    P = prob_fun
    t = Symbol('t0', positive=True)

    a_n, h_n = compute_a_n(prob_fun, alpha=alpha)

    normalizing_constants = deque([h_n])
    transitions = deque([a_n])
    f_star_products = deque([1, 1 - P(a_n)])

    for step in range(n):
        # prepending new a's and h's to the front of the list
        last_a = transitions[0]
        last_h = normalizing_constants[0]
        next_a = Symbol('a', positive=True)

        next_a_integral = Integral(
            (1 - P(t)) * f_star(P, t, transitions), (t, next_a, last_a))
        next_a_integrated = next_a_integral.doit()
        # print("%s" % next_a_integrated)
        P_next_a_solutions = solve(next_a_integrated - 1 / last_h, P(next_a))
        print("P(a_{n-%d}) is one of %s" % (step + 1, P_next_a_solutions))
        P_next_a = Max(*P_next_a_solutions)

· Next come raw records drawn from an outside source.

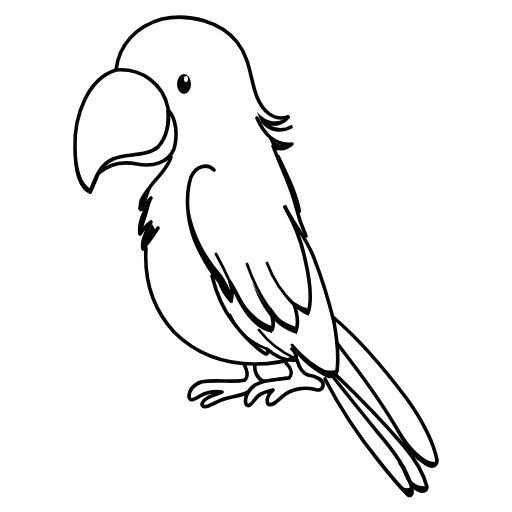
<!DOCTYPE html>
<html lang="en">
<head>
<meta charset="utf-8">
<title>Parrot colouring page</title>
<style>
:root { --paper: #ffffff; --ink: #050505; }
html, body { margin: 0; background: var(--paper); }
body { width: 512px; height: 512px; overflow: hidden; }
svg { display: block; }
.line { fill: none; stroke: var(--ink); stroke-width: 3.6; stroke-linecap: round; stroke-linejoin: round; }
.filled { fill: var(--paper); }
.fine { stroke-width: 2.8; }
.bold { stroke-width: 4.2; }
.ink { fill: var(--ink); }
.shine { fill: var(--paper); }
</style>
</head>
<body>
<svg width="512" height="512" viewBox="0 0 512 512" role="img" aria-label="Line drawing of a parrot standing in profile">
  <g id="tail" class="line">
    <path d="M334 318C360 340 386 371 407 399C423 421 434 444 437 460C437 466 432 468 426 464C414 457 407 447 400 434"/>
    <path d="M337 343C354 366 376 392 400 434C410 450 420 460 433 465"/>
    <path d="M336 375C360 398 384 423 403 445C415 459 424 475 427 487C426 493 420 492 414 487C407 481 406 470 400 463"/>
    <path d="M325 379C339 406 357 434 378 460C389 474 399 486 408 495C413 497 413 491 411 485C406 468 392 449 379 434C362 413 345 392 334 378"/>
    <path class="ink" stroke="none" d="M400 432C407 449 418 461 436 462C435 469 427 467 420 461C410 453 404 444 400 432ZM398 459C406 476 413 488 427 486C426 495 417 491 411 486C405 480 403 470 398 459ZM392 478C400 487 406 490 411 487C414 496 411 499 405 494Z"/>
  </g>

  <g id="feet" class="line filled">
    <path d="M244 364C247 370 249 376 245 380C233 383 216 379 201 382C193 385 189 390 189 397C190 402 195 399 200 396C207 392 215 391 222 392C211 396 202 399 202 405C204 409 210 405 217 402C226 397 237 397 246 393C254 390 260 385 263 381C257 378 254 371 255 365"/>
    <path d="M286 363C291 368 293 374 289 378C277 380 265 379 255 385C248 390 244 398 246 404C249 409 253 401 258 396C263 392 268 391 273 390C268 394 266 400 268 404C272 407 277 401 283 396C291 389 304 387 313 389C319 391 322 390 323 386C324 380 316 376 308 375C302 373 299 367 297 360"/>
    <path class="fine" d="M263 381C270 381 277 379 287 378"/>
  </g>

  <g id="body" class="line">
    <path d="M116 70C119 44 137 26 162 19C190 13 221 22 237 42C251 60 250 80 257 97C263 112 274 121 288 117"/>
    <path d="M288 117C283 124 274 126 263 122C271 130 282 132 291 127"/>
    <path d="M257 118C263 132 274 146 292 144C285 150 278 150 273 146C280 165 291 186 296 207C299 219 302 227 306 236"/>
    <path d="M171 157C167 170 157 177 150 187C142 197 138 204 142 209C145 205 147 202 151 198C144 212 138 223 140 234C143 229 147 225 151 222C146 232 141 242 143 249C147 244 153 236 158 228"/>
    <path d="M146 248C144 281 153 309 174 332C197 355 225 364 255 364C269 364 285 362 296 357"/>
    <path class="ink" stroke="none" d="M257 112C266 122 278 125 289 116C283 126 275 127 267 124C274 130 282 131 292 127C281 135 268 132 261 122ZM267 134C275 146 283 146 293 144C285 152 277 150 273 147ZM138 209C139 200 146 193 151 188C148 197 145 205 141 212ZM138 234C138 222 144 209 151 198C150 210 145 219 141 236ZM142 249C144 239 148 231 152 224L156 231C151 238 147 245 142 251Z"/>
    <path class="bold" d="M278 157C287 176 296 194 299 211"/>
  </g>

  <g id="wing" class="line">
    <path d="M214 170C207 163 196 166 191 177C185 195 187 221 195 241C202 258 211 270 220 282C223 289 225 295 231 301C233 294 232 288 230 282C237 293 241 304 249 314C256 323 264 329 272 330C275 324 272 316 270 309C276 318 283 327 296 331C299 323 297 313 294 304C299 307 304 310 308 313C313 298 309 276 305 259C301 239 294 223 285 207"/>
    <path d="M285 207C295 226 307 239 314 258C323 281 329 302 334 322C337 339 339 356 337 371C335 377 330 378 324 374C315 369 306 362 299 354"/>
    <path d="M212 276C216 292 223 309 233 322C242 334 252 345 264 353C267 355 269 353 267 349C276 357 286 361 296 360C297 356 295 352 292 349"/>
    <path class="fine" d="M230 315C238 333 251 343 267 349M259 330C269 343 281 352 296 359M292 345C303 358 316 368 328 373"/>
    <path class="fine" d="M230 282C225 271 221 263 216 254M270 309C260 296 253 281 247 264M294 304C283 294 273 279 267 263"/>
    <path class="ink" stroke="none" d="M190 213C195 237 207 258 221 274C226 281 229 287 231 293L233 303C225 298 221 291 218 283C203 265 190 241 190 213ZM228 279C241 302 255 321 272 326L272 333C252 329 238 306 228 279ZM252 281C261 303 277 322 297 327L297 334C275 328 260 307 252 281ZM277 282C286 298 297 306 307 308L309 316C295 310 284 299 277 282ZM296 350C309 365 321 373 336 370C335 379 327 379 319 373C309 366 301 359 296 350Z"/>
  </g>

  <g id="beak" class="line">
    <path class="filled" d="M116 70C142 68 163 84 168 108C170 122 167 137 158 147C146 157 127 153 113 159C98 166 95 180 90 192C80 188 75 167 75 148C74 117 87 79 116 70Z"/>
    <path d="M169 111C176 119 178 135 174 149C168 163 153 167 137 164C122 161 109 164 99 173"/>
    <path class="ink" stroke="none" d="M75 149C77 170 82 184 91 189C95 178 99 168 106 162C99 173 97 184 91 194C79 191 72 170 75 149ZM166 108C171 122 168 139 157 149C164 139 168 125 166 108Z"/>
  </g>

  <g id="eye">
    <ellipse class="ink" cx="184" cy="84" rx="7" ry="10"/>
    <ellipse class="shine" cx="186" cy="79" rx="2" ry="3"/>
  </g>
</svg>
</body>
</html>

        next_a_solutions = solve(P(next_a) - P_next_a, next_a)
        next_a_solutions_in_range = [
            soln for soln in next_a_solutions if 0 &amp;lt; soln &amp;lt;= 1]
        assert len(next_a_solutions_in_range) == 1
        next_a_soln = next_a_solutions_in_range[0]
        print("a_{n-%d} = %s" % (step + 1, next_a_soln))

        next_h_integral = Integral(
            f_star(P, t, transitions), (t, next_a_soln, last_a))
        next_h = 1 / next_h_integral.doit()
        print("h_{n-%d} = %s" % (step + 1, next_h))

        print("dF_{n-%d} coeff = %s" % (step + 1, next_h * f_star_products[-1]))

        f_star_products.append(f_star_products[-1] * (1 - P_next_a))

    return transitions

Finally, we can run it with the simplest possible probability function: P(t) = t

x = Symbol('x')
compute_as_and_bs(Lambda((x,), x), 3)

The output is

P(a_n) = 1/3
a_n = 1/3
h_n = 1/4
P(a_{n-1}) is one of [1/5]
a_{n-1} = 1/5
h_{n-1} = 3/16
dF_{n-1} coeff = 1/8
P(a_{n-2}) is one of [1/7]
a_{n-2} = 1/7
h_{n-2} = 5/32
dF_{n-2} coeff = 1/12
P(a_{n-3}) is one of [1/9]
a_{n-3} = 1/9
h_{n-3} = 35/256
dF_{n-3} coeff = 1/16

This matches up so far with Restrepo’s example, since P(a_{n-k}) = a_{n-k} = 1/(2k+3) gives 1/3, 1/5, 1/7, 1/9, \dots. Since we have the normalizing constants h_i, we can also verify the probability distribution for each action aligns with Restrepo’s example. The constant in the point mass function is supposed to be h_i \prod_{j={i+1}}^n (1-P(a_j)). This is what I printed out as dF_{n-k}. In Restrepo’s example, this is expected to be \frac{1}{4(k+1)}, which is exactly what’s printed out.

Another example using P(t) = t^3:

P(a_n) = 1/3
a_n = 3**(2/3)/3
h_n = 1/4
P(a_{n-1}) is one of [-1/3, 1/5]
a_{n-1} = 5**(2/3)/5
h_{n-1} = 3/16
dF_{n-1} coeff = 1/8
P(a_{n-2}) is one of [-1/5, 1/7]
a_{n-2} = 7**(2/3)/7
h_{n-2} = 5/32
dF_{n-2} coeff = 1/12
P(a_{n-3}) is one of [-1/7, 1/9]
a_{n-3} = 3**(1/3)/3
h_{n-3} = 35/256
dF_{n-3} coeff = 1/16

One thing to notice here is that the normalizing constants don’t appear to depend on the distribution. Is this a coincidence for this example, or a pattern? I’m not entirely sure.

Next time we’ll rewrite the code from this post so that it can be used to compute the generic (non-symmetric) solution, see what they can tell us, and from there we’ll start diving into the propositions and proofs.

Until next time!